§ TRY IT:
Scan the records below for the line containing "1200px; height: 779px;" and the line containing "background: var(--green);". Copy both, plus every line between, exactly.
^^^^^^^^
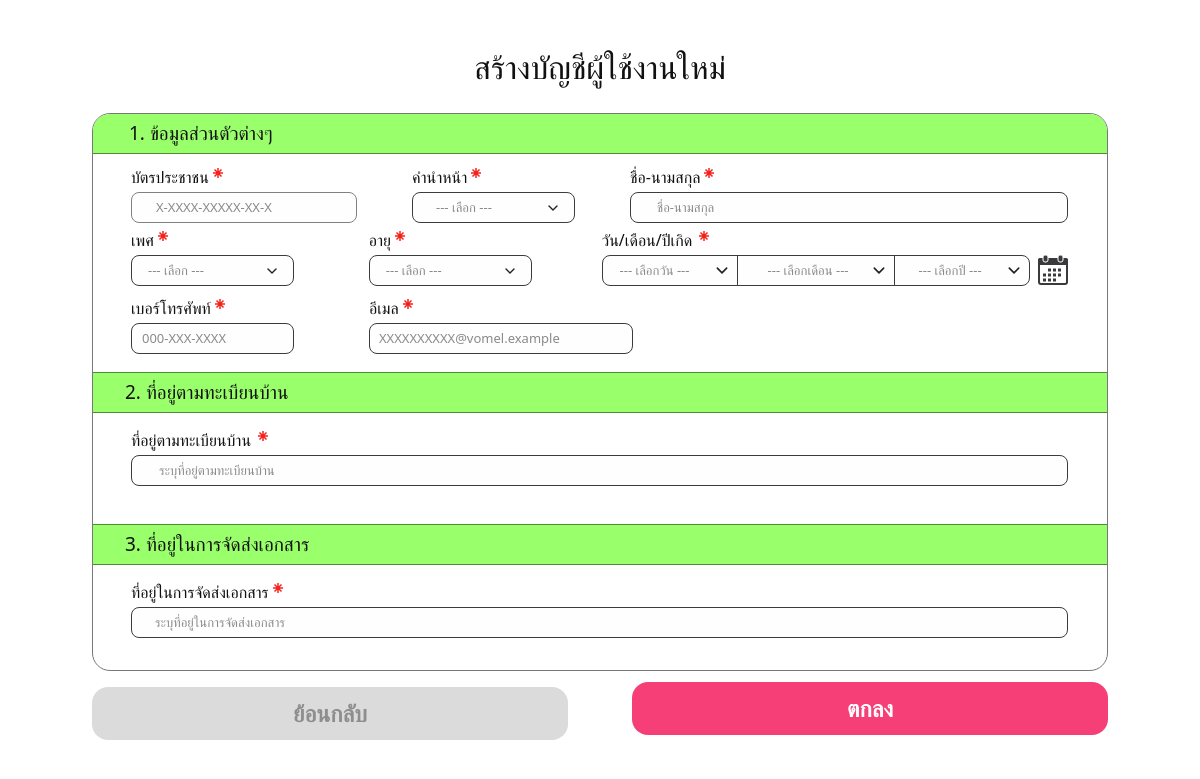
<!DOCTYPE html>
<html lang="th">
<head>
<meta charset="utf-8">
<title>สร้างบัญชีผู้ใช้งานใหม่</title>
<style>
:root {
  --ink: #111;
  --line: #3c3c3c;
  --card-line: #777;
  --hint: #8a8a8a;
  --green: #99ff6b;
  --red: #f5221b;
  --pink: #f63f76;
  --grey: #dbdbdb;
  --grey-text: #8e8e8e;
}
* { box-sizing: border-box; margin: 0; padding: 0; }
html, body { width: 1200px; height: 779px; overflow: hidden; background: #fff; }
body {
  font-family: "Noto Sans", sans-serif;
  color: var(--ink);
  white-space: nowrap;
  padding: 39px 92px 0;
}
h1 { height: 74px; font-size: 32px; font-weight: 400; line-height: 56px; text-align: center; }
.card {
  height: 558px;
  border: 1px solid var(--card-line);
  border-radius: 18px;
  overflow: hidden;
}
h2 {
  height: 41px;
  padding-left: 32px;
  background: var(--green);
  border: solid #4f8a39;
  border-width: 1px 0;
  font-size: 19px;
  font-weight: 400;
  line-height: 39px;
}
.personal h2 { height: 40px; border-top: 0; padding-left: 36px; }
.personal { height: 258px; }
.home { height: 152px; }
.fields { padding: 12px 39px 0 38px; }
.personal .fields { padding-top: 8px; }
.row { display: flex; height: 61px; }
.row-id { gap: 55px; margin-bottom: 2px; }
.row-birth { gap: 75px; margin-bottom: 7px; }
.row-contact { gap: 75px; }
.label { display: flex; gap: 4px; height: 30px; font-size: 16px; line-height: 30px; }
.label.spaced { gap: 7px; }
.required { width: 10px; height: 10px; margin-top: 6px; flex: none; }
.box {
  display: flex;
  align-items: center;
  justify-content: space-between;
  height: 31px;
  padding: 0 16px;
  border: 1px solid var(--line);
  border-radius: 8px;
  background: #fefefe;
  color: var(--hint);
  font-size: 13px;
  line-height: 29px;
}
.chevron { width: 10px; height: 6px; flex: none; }
.id-card { width: 226px; }
.id-card .box { padding-left: 24px; border-color: #808080; }
.select { width: 163px; }
.prefix .box { padding-left: 23px; }
.full-name { flex: 1; }
.full-name .box { padding-left: 26px; }
.phone .box { padding-left: 10px; }
.email { width: 264px; }
.email .box { padding-left: 9px; }
.birth-date { width: 429px; margin-left: -5px; }
.date-box { padding: 0; }
.date-box span {
  display: flex;
  align-items: center;
  justify-content: space-between;
  height: 29px;
  padding-right: 9px;
}
.date-box .chevron { width: 12px; height: 7px; }
.day { width: 135px; padding-left: 17px; border-right: 1px solid var(--line); }
.month { width: 157px; padding-left: 30px; border-right: 1px solid var(--line); }
.year { flex: 1; padding-left: 24px; }
.calendar { width: 30px; height: 30px; margin: 30px 0 0 -67px; flex: none; }
.address .box { padding-left: 27px; }
.delivery .box { padding-left: 23px; }
.actions { display: flex; justify-content: space-between; padding-top: 11px; }
.button {
  width: 476px;
  height: 53px;
  border-radius: 16px;
  font-size: 23px;
  font-weight: 700;
  line-height: 53px;
  text-align: center;
  text-decoration: none;
}
.back { margin-top: 5px; background: var(--grey); color: var(--grey-text); }
.confirm { background: var(--pink); color: #fff; }
.symbols { position: absolute; width: 0; height: 0; }
</style>
</head>
<body>
<svg class="symbols" aria-hidden="true">
  <defs>
    <symbol id="star" viewBox="0 0 10 10">
      <path d="M5 0V10M0 5H10M1.5 1.5L8.5 8.5M8.5 1.5L1.5 8.5" stroke="#f5221b" stroke-width="1.5"/>
    </symbol>
    <symbol id="arrow" viewBox="0 0 10 6">
      <path d="M1 1L5 5L9 1" fill="none" stroke="#222" stroke-width="1.4" stroke-linecap="round" stroke-linejoin="round"/>
    </symbol>
  </defs>
</svg>

<h1>สร้างบัญชีผู้ใช้งานใหม่</h1>

<main class="card">
  <section class="personal">
    <h2>1. ข้อมูลส่วนตัวต่างๆ</h2>
    <div class="fields">
      <div class="row row-id">
        <div class="id-card">
          <div class="label">บัตรประชาชน<svg class="required"><use href="#star"/></svg></div>
          <div class="box">X-XXXX-XXXXX-XX-X</div>
        </div>
        <div class="select prefix">
          <div class="label">คำนำหน้า<svg class="required"><use href="#star"/></svg></div>
          <div class="box">--- เลือก ---<svg class="chevron"><use href="#arrow"/></svg></div>
        </div>
        <div class="full-name">
          <div class="label">ชื่อ-นามสกุล<svg class="required"><use href="#star"/></svg></div>
          <div class="box">ชื่อ-นามสกุล</div>
        </div>
      </div>

      <div class="row row-birth">
        <div class="select">
          <div class="label">เพศ<svg class="required"><use href="#star"/></svg></div>
          <div class="box">--- เลือก ---<svg class="chevron"><use href="#arrow"/></svg></div>
        </div>
        <div class="select">
          <div class="label">อายุ<svg class="required"><use href="#star"/></svg></div>
          <div class="box">--- เลือก ---<svg class="chevron"><use href="#arrow"/></svg></div>
        </div>
        <div class="birth-date">
          <div class="label spaced">วัน/เดือน/ปีเกิด<svg class="required"><use href="#star"/></svg></div>
          <div class="box date-box">
            <span class="day">--- เลือกวัน ---<svg class="chevron"><use href="#arrow"/></svg></span>
            <span class="month">--- เลือกเดือน ---<svg class="chevron"><use href="#arrow"/></svg></span>
            <span class="year">--- เลือกปี ---<svg class="chevron"><use href="#arrow"/></svg></span>
          </div>
        </div>
        <svg class="calendar" viewBox="0 0 30 30" role="img" aria-label="ปฏิทิน">
          <rect x="1" y="4" width="28" height="25" rx="2" fill="#fff" stroke="#3a3a3c" stroke-width="2"/>
          <path d="M0 10V5Q0 3 2 3H28Q30 3 30 5V10Z" fill="#3a3a3c"/>
          <g fill="#3a3a3c" stroke="#fff">
            <rect x="5" y="0" width="5" height="7" rx="2"/>
            <rect x="20" y="0" width="5" height="7" rx="2"/>
          </g>
          <g stroke="#3a3a3c" stroke-width="3" stroke-dasharray="3 2">
            <path d="M10 15H25M5 20H25M5 25H20"/>
          </g>
        </svg>
      </div>

      <div class="row row-contact">
        <div class="select phone">
          <div class="label">เบอร์โทรศัพท์<svg class="required"><use href="#star"/></svg></div>
          <div class="box">000-XXX-XXXX</div>
        </div>
        <div class="email">
          <div class="label">อีเมล<svg class="required"><use href="#star"/></svg></div>
          <div class="box">XXXXXXXXXX@vomel.example</div>
        </div>
      </div>
    </div>
  </section>

  <section class="home">
    <h2>2. ที่อยู่ตามทะเบียนบ้าน</h2>
    <div class="fields address">
      <div class="label spaced">ที่อยู่ตามทะเบียนบ้าน<svg class="required"><use href="#star"/></svg></div>
      <div class="box">ระบุที่อยู่ตามทะเบียนบ้าน</div>
    </div>
  </section>

  <section class="shipping">
    <h2>3. ที่อยู่ในการจัดส่งเอกสาร</h2>
    <div class="fields delivery">
      <div class="label">ที่อยู่ในการจัดส่งเอกสาร<svg class="required"><use href="#star"/></svg></div>
      <div class="box">ระบุที่อยู่ในการจัดส่งเอกสาร</div>
    </div>
  </section>
</main>

<nav class="actions">
  <a class="button back" href="#">ย้อนกลับ</a>
  <a class="button confirm" href="#">ตกลง</a>
</nav>
</body>
</html>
^^^^^^^^
§ EXERCISE RESULT:
html, body { width: 1200px; height: 779px; overflow: hidden; background: #fff; }
body {
  font-family: "Noto Sans", sans-serif;
  color: var(--ink);
  white-space: nowrap;
  padding: 39px 92px 0;
}
h1 { height: 74px; font-size: 32px; font-weight: 400; line-height: 56px; text-align: center; }
.card {
  height: 558px;
  border: 1px solid var(--card-line);
  border-radius: 18px;
  overflow: hidden;
}
h2 {
  height: 41px;
  padding-left: 32px;
  background: var(--green);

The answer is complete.